July passed in a flurry of heat and water. In the nursery we have been sweating the days away quite literally. The grounds are full of frogs and baby bunnies, snakes on the move and not as many birds’ nests as there were in June. We have been working hard to keep plants happy and healthy, snipping away the crispy bits, dead heading, fluffing and primping. As any home gardener knows it is not an easy task to keep things looking good in midsummer.
This is not the time of year when a lot of folks talk about putting in new gardens, but it is still possible! There are factors that one should consider like whether it is necessary to transplant a large well-established shrub when it’s 97 degrees out. If you can, waiting until the weather cools down will give your shrub a better chance because it won’t be as stressed by the heat. When you do put in new plantings during the hot summer months it is important to plant with care and provide a very deep watering shortly after planting. Further more it’s important to remain consistent with your waterings while the plants are getting established. This also means that I have to be honest here and say if you’re about to go on vacation, it’s not a great time to plant things.
The rain we’ve had lately has been substantial but so has the heat. We are lucky that we have had both together but there is no denying that 3 or 4 inches of rain in one day is not reliable as the only watering in a week that has 5 days in the high 90’s.
Martha O'Neill, Retail Nursery Manager
And in the blink of an eye, we’re through July! Buckle up everybody, the hottest weather of the year is here and we’re all trying our best to just get through it. Which may make it hard to believe that now is the time to start planning and planting your fall gardens. Crops like arugula, bok choi and radishes can now be seeded for first harvests by the end of the month. We’ll have seedlings for your fall kales, cabbages, brussels sprouts, broccoli and collards for sale starting this week. For cabbages and brussels sprouts, their growing time until maturity is longer, so for harvesting by thanksgiving, you’ll want to plant them within the first week of August. Seedlings are more heat tolerant, so if you keep them watered, they’ll be happy campers.
It feels like all we do these days is make sure we’re keeping everything (and everyone) fully watered and hydrated. July made sure to give us a taste of what August has in store for us in terms of heat, and while now may not seem like the obvious time to plant things, there are some plants that are very drought tolerant. We have lots of Schizachrium scoparium (Little Bluestem) in lp50s and quarts and we just potted up some more Eragrostis spectabilis (Purple Love Grass), both of which are drought tolerant and really start to put on a show this time of year. Speaking of shows, we have lots of varieties of Echinaceas, Rudbeckias and Eryngium yuccifolium (Rattlesnake Master) that also bloom in August, giving lots of visual variety to your home garden and landscape.
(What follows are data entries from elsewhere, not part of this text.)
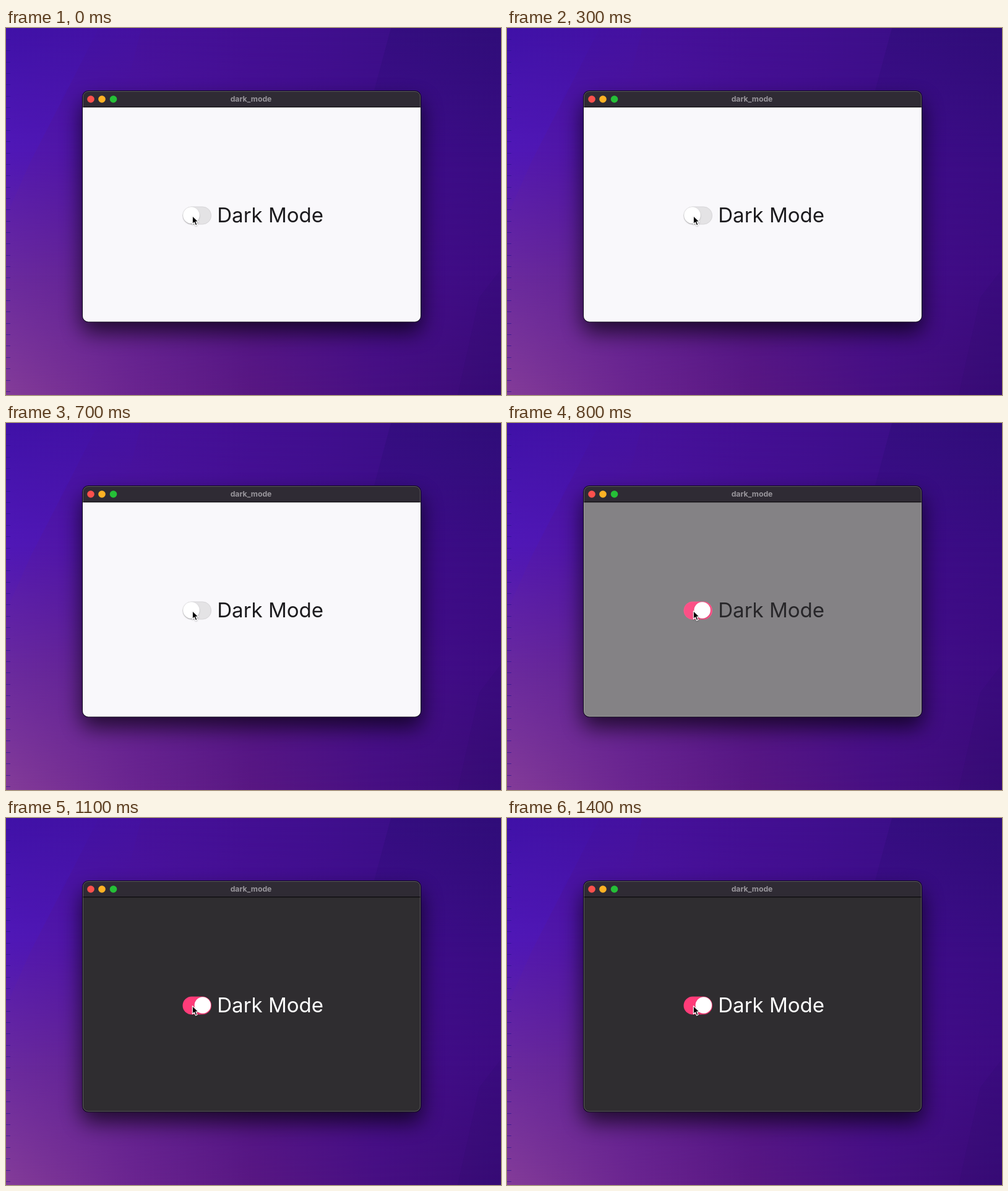
An HTML page for the animation above (1500 ms loop, 800 by 593 pixels).

```html
<!DOCTYPE html>
<html lang="en">
<head>
<meta charset="utf-8">
<title>dark_mode</title>
<style>
  html, body { margin: 0; width: 100%; height: 100%; overflow: hidden; background: #430f93; }
  svg { display: block; width: 100vw; height: 100vh; }
  text { font-family: Inter, "Open Sans", sans-serif; }
</style>
</head>
<body>
<svg viewBox="0 0 800 593" preserveAspectRatio="none">
  <defs>
    <linearGradient id="fadeFacet" x1="0" y1="0" x2="0" y2="1">
      <stop offset="0" stop-color="#fff"/>
      <stop offset=".6" stop-color="#fff"/>
      <stop offset="1" stop-color="#fff" stop-opacity="0"/>
    </linearGradient>
    <linearGradient id="blueFacet" x1="0" y1="0" x2="0" y2="1">
      <stop offset="0" stop-color="#3f12b4" stop-opacity=".3"/>
      <stop offset=".6" stop-color="#4a16c4" stop-opacity=".35"/>
      <stop offset="1" stop-color="#4a16c4" stop-opacity=".05"/>
    </linearGradient>
    <linearGradient id="topFacet" x1="0" y1="0" x2="0" y2="1">
      <stop offset="0" stop-color="#3f12b4" stop-opacity=".22"/>
      <stop offset="1" stop-color="#3f12b4" stop-opacity="0"/>
    </linearGradient>
    <linearGradient id="darkFacet" x1="0" y1="0" x2="0" y2="1">
      <stop offset="0" stop-color="#1e0a66" stop-opacity=".26"/>
      <stop offset="1" stop-color="#1e0a66" stop-opacity="0"/>
    </linearGradient>
    <filter id="soft" x="-30%" y="-30%" width="160%" height="160%">
      <feGaussianBlur stdDeviation="17"/>
    </filter>
    <filter id="knobShade" x="-30%" y="-30%" width="160%" height="160%">
      <feDropShadow dx="0" dy="1" stdDeviation="1" flood-opacity=".25"/>
    </filter>
    <filter id="arrowShade" x="-50%" y="-50%" width="200%" height="200%">
      <feDropShadow dx="0" dy="1" stdDeviation="1" flood-opacity=".3"/>
    </filter>
    <clipPath id="frame"><rect x="124" y="102" width="546" height="372.5" rx="9"/></clipPath>
  </defs>

  <g id="wall"></g>
  <polygon points="0,0 150,0 112,75 40,215 0,305" fill="url(#blueFacet)"/>
  <polygon points="0,0 219,0 195,95 102,95 150,0" fill="url(#topFacet)"/>
  <polygon points="622,0 800,0 800,230 560,230" fill="url(#darkFacet)"/>
  <polygon points="800,390 765,435 730,593 800,593" fill="#1e0a5c" opacity=".1"/>
  <path id="ticks" stroke="#2a1690" stroke-opacity=".65"/>

  <rect x="122" y="118" width="550" height="374" rx="14" opacity=".66" filter="url(#soft)"/>
  <rect x="123" y="101" width="548" height="374.5" rx="10" fill="#0c0618"/>
  <g clip-path="url(#frame)">
    <rect x="124" y="102" width="546" height="26" fill="#2f2b34"/>
    <rect id="page" x="124" y="128" width="546" height="347"/>
    <rect x="124" y="127" width="546" height="1.3" fill="#0b090d"/>
  </g>
  <rect x="124.5" y="102.5" width="545" height="371.5" rx="8.5" fill="none" stroke="#fff" stroke-opacity=".22"/>

  <circle cx="137" cy="115" r="5.8" fill="#fb504d"/>
  <circle cx="155" cy="115" r="5.8" fill="#fdb225"/>
  <circle cx="173.5" cy="115" r="5.8" fill="#25bf37"/>
  <text x="396" y="118.5" font-size="12.2" font-weight="700" text-anchor="middle" fill="#98959b">dark_mode</text>

  <rect id="track" x="285.5" y="288.5" width="46.5" height="29" rx="14.5"/>
  <rect id="rim" x="286" y="289" width="45.5" height="28" rx="14" fill="none" stroke="#d3d2d5"/>
  <circle id="knob" cy="302.5" r="13.2" fill="#fff" filter="url(#knobShade)"/>
  <text id="label" x="341.3" y="314.3" font-size="33">Dark Mode</text>

  <path d="M301.3 303.6v13.2l3-2.8 2.2 5 2.4-1-2.1-4.9h4.2z" stroke="#fff" stroke-width="1.1"
        stroke-linejoin="round" filter="url(#arrowShade)"/>
</svg>
<script>
const $ = id => document.getElementById(id);
const LOOP = 1500, STEP = 100;

// Wallpaper: colour rows that fade into each other downwards
const rows = [
  [0, '#4011a2 #46119c #430f93 #3d0f8a #360e80'],
  [200, '#5318b0 #4d139e #460f92 #3f0c8a #390c83'],
  [400, '#6a2a9e #5f2090 #501488 #440e8a #3d0b82'],
  [593, '#843c98 #6b2590 #581782 #470f82 #390b77']
];

function paintWall() {
  const stops = list => list.split(' ').map((c, i) => `<stop offset="${i / 4}" stop-color="${c}"/>`).join('');
  $('wall').innerHTML = rows.map(([y, list], i) => {
    const from = i ? rows[i - 1][0] : 0;
    const fade = i ? `<linearGradient id="v${i}" gradientUnits="userSpaceOnUse" x1="0" y1="${from}" x2="0" y2="${y}">
        <stop stop-color="#fff" stop-opacity="0"/><stop offset="1" stop-color="#fff"/></linearGradient>
      <mask id="m${i}" maskUnits="userSpaceOnUse" x="0" y="0" width="800" height="593" style="mask-type:alpha">
        <rect width="800" height="593" fill="url(#v${i})"/></mask>` : '';
    return `${fade}<linearGradient id="h${i}">${stops(list)}</linearGradient>
      <rect width="800" height="593" fill="url(#h${i})"${i ? ` mask="url(#m${i})"` : ''}/>`;
  }).join('');

  let d = '';
  for (let i = 0; i < 32; i++) d += `M0 ${Math.round(18 + i * 18.35) + 0.5}h7`;
  $('ticks').setAttribute('d', d);
}

// Linear interpolation through [time, value] keys
function at(keys, t) {
  if (t <= keys[0][0]) return keys[0][1];
  for (let i = 1; i < keys.length; i++) {
    const [t0, a] = keys[i - 1], [t1, b] = keys[i];
    if (t <= t1) return a + (b - a) * (t - t0) / (t1 - t0);
  }
  return keys[keys.length - 1][1];
}

const mix = (a, b, p) => `rgb(${a.map((v, i) => Math.round(v + (b[i] - v) * p))})`;

const pageKeys = [[700, 0], [800, 0.58], [900, 1]];
const textKeys = [[700, 0], [800, 0.05], [900, 0.27], [1000, 0.8], [1100, 1]];
const knobKeys = [[700, 0], [800, 0.88], [900, 1]];

function draw(t) {
  const slide = at(knobKeys, t);
  $('page').setAttribute('fill', mix([249, 248, 251], [47, 45, 48], at(pageKeys, t)));
  $('label').setAttribute('fill', mix([28, 27, 30], [255, 255, 255], at(textKeys, t)));
  $('track').setAttribute('fill', mix([228, 227, 229], [255, 60, 121], slide));
  $('rim').setAttribute('stroke-opacity', 0.7 * (1 - slide));
  $('knob').setAttribute('cx', 299.4 + 18.4 * slide);
}

function tick() {
  const t = performance.now() % LOOP;
  draw(Math.floor(t / STEP) * STEP);
  requestAnimationFrame(tick);
}

paintWall();
tick();
</script>
</body>
</html>
```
If you do choose to plant this time of year, while plants may be drought tolerant, it is still important to keep them watered for the first few weeks after you plant them to help them get established. If you aren’t thrilled about the idea of planting in the heat, now is also the perfect time to make notes about your garden and come up with lists of plants you may like to put in during the fall. Our full availability is listed on our website for your browsing needs!
Lizzie Wilford, Production and Marketing Coordinator
Theresa Mycek, Production Manager
Unity Landscape Design and Build
Immediately following the 4th of July Holiday, Unity crews began installing sediment controls and clearing and grubbing the invasive and nuisance vegetation for a new project at the Greensboro Volunteer Fire Company in Greensboro MD. The project consists of a new storm drain system which will capture and collect all of the rooftop storm water that the gutters collect and funnel it all into a new series of step pools. Step pools are a common storm water management practice used to dissipate the storm water's energy, as well as allow any sediments to deposit within the system instead of outfalling directly into the Choptank River. The project also includes a new parking lot made of industrial permeable pavers to reduce any actual runoff from the fire department site itself. This project will improve storm water quality, repair erosion, and enhance the entire waterfront of the Greensboro VFD along the Choptank. Stay tuned for more project updates and photos as progress continues.
Lucas Lees CBLP, ASBPA, Coastal and Environmental Design
Meet our newest team member!
Introducing T.J. Morris to the Unity Landscape family. T.J. is a landscape designer and avid gardener who has been in the landscaping industry for over 25 years. He has a diverse skill set, and a passion for nature, that lends itself well to his chosen profession. A Maryland native who loves this area, T.J. is a perfect fit here at Unity, and our environmentally conscious approach to landscaping.
When not out beautifying the neighborhood, T.J. simply likes to relax and have fun. A true believer in a good work/life balance and a sucker for any new adventure, you never know where he might turn up next.
Saying farewell to Lizzie
Lizzie Wilford, our Production and Marketing Coordinator, has recently accepted a position as an art teacher at a local public school. Having studied fine arts in college, she has a passion for the arts and education and is truly looking forward to this next chapter in her career. While we'll surely miss having her goofy self around, we are excited for her to have landed her dream job. Be sure to find her at the farmers market this weekend to say farewell to her!